Thanks in no small part to the advent of supercheap Arduino microcontrollers and their even cheaper off-brand kin, making robots has become populist in a way that would have baffled engineers just a couple of decades ago. Robots, the classic symbol of the techno-future, are now bopping around in the suburban garages of most anyone with $40 or so to spend on parts and with a bit of programming acumen, or at least the desire/ability to learn a bit of code.
Thanks to a new toolkit released by researchers at Harvard University, those garage robot tinkerers can now expand into the realm of "soft" robots, e.g. robots made to squish and deform like mechanical slugs or eels. It's hoped that these sorts of bots might be able to do things like assist in surgical operations or search and rescue missions involving tight, confined spaces (like a collapsed mine). But the whole point of releasing something like the Soft Robotics Toolkit is to put a technology's future into the hands of really anyone with a new idea. That's the power of open-sourcing.
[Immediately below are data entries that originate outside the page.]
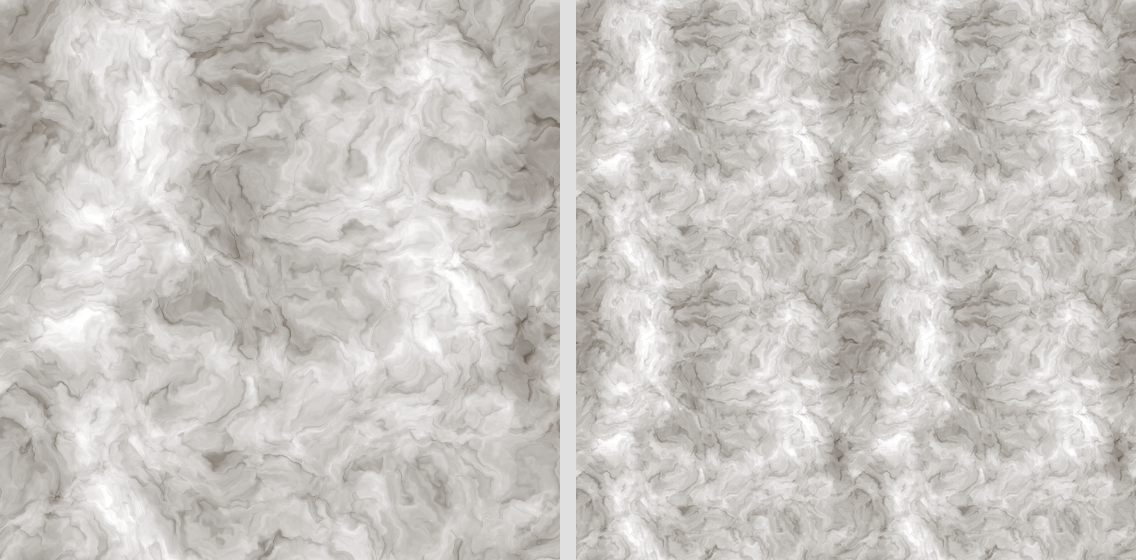
Left: one tile. Right: repeated 2 by 2.
This texture is drawn by a Shadertoy shader. Its source:

```glsl
// Pale veined marble: soft warm-grey clouds, crumpled wisps and short creases.
// Wrapping gradient noise is folded by two domain warps, then layered as
// clouds, broken ridges and one-sided creases, and tinted by its tone.

const float TAU = 6.2831853;

// Integer hash of a lattice cell, from 0 to 1
float hash(vec2 cell, float seed) {
    uvec2 c = uvec2(cell);
    uint h = c.x * 1597334673u ^ c.y * 3812015801u ^ uint(seed) * 2798796415u;
    h = (h ^ (h >> 16)) * 2246822519u;
    h = (h ^ (h >> 13)) * 3266489917u;
    return float((h ^ (h >> 16)) >> 8) / 16777216.0;
}

// Slope contribution of one lattice corner
float corner(vec2 cell, vec2 offset, float period, float seed) {
    float angle = TAU * hash(mod(cell, period), seed);
    return dot(vec2(cos(angle), sin(angle)), offset);
}

// Gradient noise that wraps over the unit square
float noise(vec2 p, float period, float seed) {
    vec2 x = p * period + seed * vec2(0.37, 0.71);
    vec2 i = floor(x), f = x - i;
    vec2 u = f * f * f * (f * (f * 6.0 - 15.0) + 10.0);
    vec2 e = vec2(1.0, 0.0);
    float low = mix(corner(i, f, period, seed),
                    corner(i + e.xy, f - e.xy, period, seed), u.x);
    float high = mix(corner(i + e.yx, f - e.yx, period, seed),
                     corner(i + e.xx, f - e.xx, period, seed), u.x);
    return mix(low, high, u.y);
}

// Signed sum of octaves
float fbm(vec2 p, float period, int octaves, float gain, float seed) {
    float sum = 0.0, amp = 1.0;
    for (int k = 0; k < octaves; k++) {
        sum += amp * noise(p, period, seed + float(k));
        period *= 2.0;
        amp *= gain;
    }
    return sum;
}

// Sum of folded octaves whose dark valleys blur away in patches
float brokenRidges(vec2 p, float period, int octaves, float gain, float seed) {
    float sum = 0.0, amp = 1.0;
    for (int k = 0; k < octaves; k++) {
        float n = noise(p, period, seed + float(k));
        float patches = noise(p, period, seed + 20.0 + float(k));
        float blur = 0.25 * smoothstep(-0.15, 0.2, patches);
        sum += amp * (sqrt(n * n + blur * blur) - 0.6 * blur);
        period *= 2.0;
        amp *= gain;
    }
    return sum;
}

// Displace the plane by a wrapping vector field
vec2 warp(vec2 p, float period, int octaves, float amount, float seed) {
    return p + amount * vec2(fbm(p, period, octaves, 0.55, seed),
                             fbm(p, period, octaves, 0.55, seed + 10.0));
}

// Short crease that is crisp on one side and fades out on the other
float crease(vec2 p, float period, float seed) {
    float d = noise(p, period, seed) / period;
    float line = d > 0.0 ? exp(-d / 0.007) : exp(d / 0.0016);
    return line * smoothstep(0.0, 0.3, noise(p, period, seed + 5.0));
}

// Warm grey whose tint fades towards white
vec3 stoneColour(float tone) {
    vec3 warmth = vec3(0.05, -0.01, -0.08);
    return vec3(tone) + warmth * (1.0 - tone);
}

void mainImage(out vec4 fragColor, in vec2 fragCoord) {
    vec2 uv = fragCoord / iResolution.xy;

    // Folded coordinates
    vec2 broad = warp(uv, 3.0, 6, 0.09, 1.0);
    vec2 fine = warp(broad, 9.0, 4, 0.03, 31.0);

    // Clouds and wisps
    float clouds = fbm(broad, 4.0, 6, 0.5, 53.0);
    float wisps = brokenRidges(fine, 8.0, 5, 0.7, 71.0) - 0.47;
    float tone = 0.802 + 0.27 * clouds + 0.25 * wisps;

    // Fine creases, stronger where the stone is darker
    float creases = 0.0;
    for (int k = 0; k < 3; k++) {
        float layer = float(k);
        creases += crease(fine, 9.0 + 10.0 * layer, 120.0 + 17.0 * layer);
    }
    tone -= creases * mix(0.15, 0.09, smoothstep(0.65, 0.90, tone));

    fragColor = vec4(clamp(stoneColour(tone), 0.0, 1.0), 1.0);
}
```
"The toolkit includes an open source fluidic control board, detailed design documentation describing a wide range of soft robotic components (including actuators and sensors), and related files that can be downloaded and used in the design, manufacture, and operation of soft robots," the toolkit's website explains. "In combination with low material costs and increasingly accessible rapid prototyping technologies such as 3D printers, laser cutters, and CNC mills, the toolkit enables soft robotic components to be produced easily and affordably."
In return, the Harvard researchers get access to new data sources, experimental setups, tutorials, and yet more case studies, all thanks to you, the garage robot-builder and now research collaborator. "The goal of the toolkit is to advance the field of soft robotics by allowing designers and researchers to build upon each other's work," said Conor Walsh, an associate professor of engineering at Harvard, in a statement.
"Soft robotics is a growing field that takes inspiration from biological systems to combine classical principles of robot design with the study of soft, flexible materials," the kit's website explains. "Many animals and plants are composed primarily of soft, elastic structures which are capable of complex movement as well as adaptation to their environment. These natural systems have inspired the development of soft robotic systems, in which the careful design of component geometry allows complex motions to be "pre-programmed" into flexible and elastomeric materials."
The toolkit is described in a paper by Walsh et al in the current edition of the journal Soft Robotics (which is somewhat ironically behind a paywall).
"One thing we've seen in design courses is that students greatly benefit from access to more experienced peers—say, postdocs in a research lab—who can guide them through their work," Dónal Holland, a visiting lecturer at Harvard, said. "But scaling that up is difficult; you quickly run out of time and people. The toolkit is designed to capture the expertise and make it easily accessible to students."
So: get to work.